Records drawn from a dataset:
══════

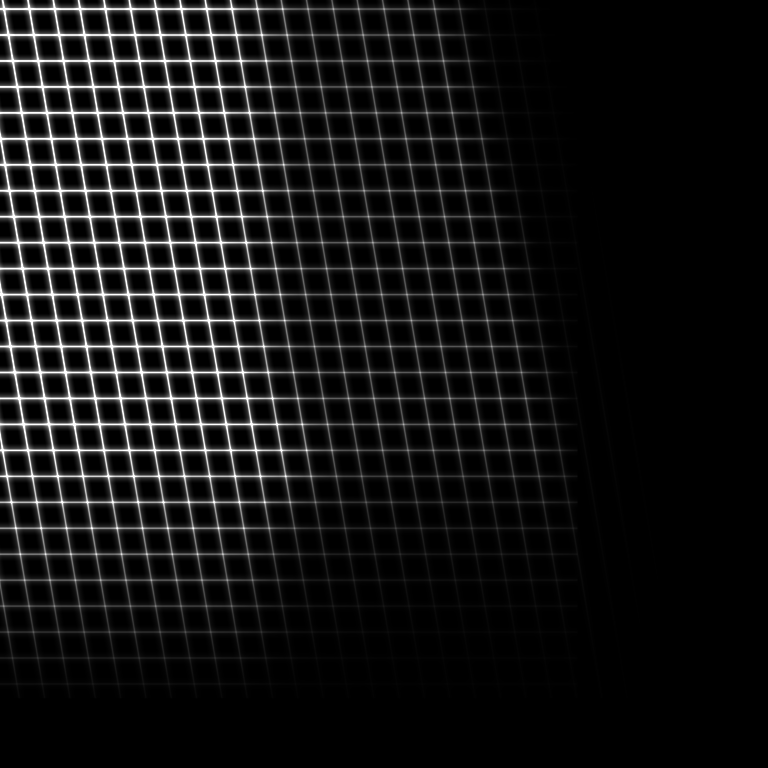
Write a WebGL 1 fragment shader that draws this pattern.

```glsl
precision highp float;
// A slanted grid of glowing white lines that fades into darkness right and below.

uniform vec2 u_resolution;

const vec2 SPACING = vec2(0.03298, 0.0338);
const vec2 OFFSET = vec2(0.0034, 0.1094);
const float SLANT = 0.169;
const float GRID_RIGHT = 0.752;
const float GRID_BOTTOM = 0.091;
const float HALO_WIDTH = 0.0095;

// Distance to the nearest of evenly spaced lines.
float lineDistance(float position, float spacing) {
  return abs(fract(position / spacing + 0.5) - 0.5) * spacing;
}

// Thin bright core inside a soft halo of limited reach.
float glowLine(float dist, float coreWidth, float haloWidth) {
  float core = exp(-pow(dist / coreWidth, 2.0));
  float halo = pow(max(1.0 - dist / haloWidth, 0.0), 1.5);
  return 0.68 * core + 0.32 * halo;
}

// Falls from one to zero between two positions.
float fadeOut(float start, float end, float position) {
  return 1.0 - smoothstep(start, end, position);
}

// Light over the grid: bright left part, dim middle, faint tail at the right.
float lightField(vec2 p) {
  float bright = 1.2 - 0.6 * p.x;
  float dim = 0.48 - 0.25 * p.x;
  float bulge = 0.05 * exp(-pow((p.y - 0.4) / 0.08, 2.0));
  float light = mix(dim, bright, fadeOut(0.27, 0.41, p.x - bulge));

  float edge = 0.62 + 0.23 * (1.0 - p.y);
  float body = fadeOut(edge - 0.07, edge + 0.03, p.x);
  float tail = 0.12 * fadeOut(edge, edge + 0.11, p.x);

  float height = clamp((p.y - GRID_BOTTOM) / 0.35, 0.0, 1.0);
  float rise = 0.03 + 0.97 * pow(height, 1.4 + smoothstep(0.3, 0.6, p.x));
  return light * max(body, tail) * rise;
}

void main() {
  vec2 p = gl_FragCoord.xy / u_resolution;
  float pixel = 1.0 / min(u_resolution.x, u_resolution.y);

  // Slanted columns and level rows.
  float column = p.x - SLANT * (1.0 - p.y) - OFFSET.x;
  float columnDist = lineDistance(column, SPACING.x) / sqrt(1.0 + SLANT * SLANT);
  float rowDist = lineDistance(p.y - OFFSET.y, SPACING.y);
  float coreWidth = max(0.0012, 0.55 * pixel);
  float columns = glowLine(columnDist, coreWidth, HALO_WIDTH);
  float rows = glowLine(rowDist, coreWidth, HALO_WIDTH);

  // Rows stop at the right border, everything stops at the lower one.
  rows *= fadeOut(GRID_RIGHT - pixel, GRID_RIGHT + pixel, p.x);
  float inside = smoothstep(GRID_BOTTOM - pixel, GRID_BOTTOM + pixel, p.y);

  float glow = (columns + rows) * lightField(p) * inside;
  gl_FragColor = vec4(vec3(min(glow, 1.0)), 1.0);
}
```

══════

» **Work instructions**
Repeat every record above exactly, but drop the pictures.

» **Exercise result**
Write a WebGL 1 fragment shader that draws this pattern.

```glsl
precision highp float;
// A slanted grid of glowing white lines that fades into darkness right and below.

uniform vec2 u_resolution;

const vec2 SPACING = vec2(0.03298, 0.0338);
const vec2 OFFSET = vec2(0.0034, 0.1094);
const float SLANT = 0.169;
const float GRID_RIGHT = 0.752;
const float GRID_BOTTOM = 0.091;
const float HALO_WIDTH = 0.0095;

// Distance to the nearest of evenly spaced lines.
float lineDistance(float position, float spacing) {
  return abs(fract(position / spacing + 0.5) - 0.5) * spacing;
}

// Thin bright core inside a soft halo of limited reach.
float glowLine(float dist, float coreWidth, float haloWidth) {
  float core = exp(-pow(dist / coreWidth, 2.0));
  float halo = pow(max(1.0 - dist / haloWidth, 0.0), 1.5);
  return 0.68 * core + 0.32 * halo;
}

// Falls from one to zero between two positions.
float fadeOut(float start, float end, float position) {
  return 1.0 - smoothstep(start, end, position);
}

// Light over the grid: bright left part, dim middle, faint tail at the right.
float lightField(vec2 p) {
  float bright = 1.2 - 0.6 * p.x;
  float dim = 0.48 - 0.25 * p.x;
  float bulge = 0.05 * exp(-pow((p.y - 0.4) / 0.08, 2.0));
  float light = mix(dim, bright, fadeOut(0.27, 0.41, p.x - bulge));

  float edge = 0.62 + 0.23 * (1.0 - p.y);
  float body = fadeOut(edge - 0.07, edge + 0.03, p.x);
  float tail = 0.12 * fadeOut(edge, edge + 0.11, p.x);

  float height = clamp((p.y - GRID_BOTTOM) / 0.35, 0.0, 1.0);
  float rise = 0.03 + 0.97 * pow(height, 1.4 + smoothstep(0.3, 0.6, p.x));
  return light * max(body, tail) * rise;
}

void main() {
  vec2 p = gl_FragCoord.xy / u_resolution;
  float pixel = 1.0 / min(u_resolution.x, u_resolution.y);

  // Slanted columns and level rows.
  float column = p.x - SLANT * (1.0 - p.y) - OFFSET.x;
  float columnDist = lineDistance(column, SPACING.x) / sqrt(1.0 + SLANT * SLANT);
  float rowDist = lineDistance(p.y - OFFSET.y, SPACING.y);
  float coreWidth = max(0.0012, 0.55 * pixel);
  float columns = glowLine(columnDist, coreWidth, HALO_WIDTH);
  float rows = glowLine(rowDist, coreWidth, HALO_WIDTH);

  // Rows stop at the right border, everything stops at the lower one.
  rows *= fadeOut(GRID_RIGHT - pixel, GRID_RIGHT + pixel, p.x);
  float inside = smoothstep(GRID_BOTTOM - pixel, GRID_BOTTOM + pixel, p.y);

  float glow = (columns + rows) * lightField(p) * inside;
  gl_FragColor = vec4(vec3(min(glow, 1.0)), 1.0);
}
```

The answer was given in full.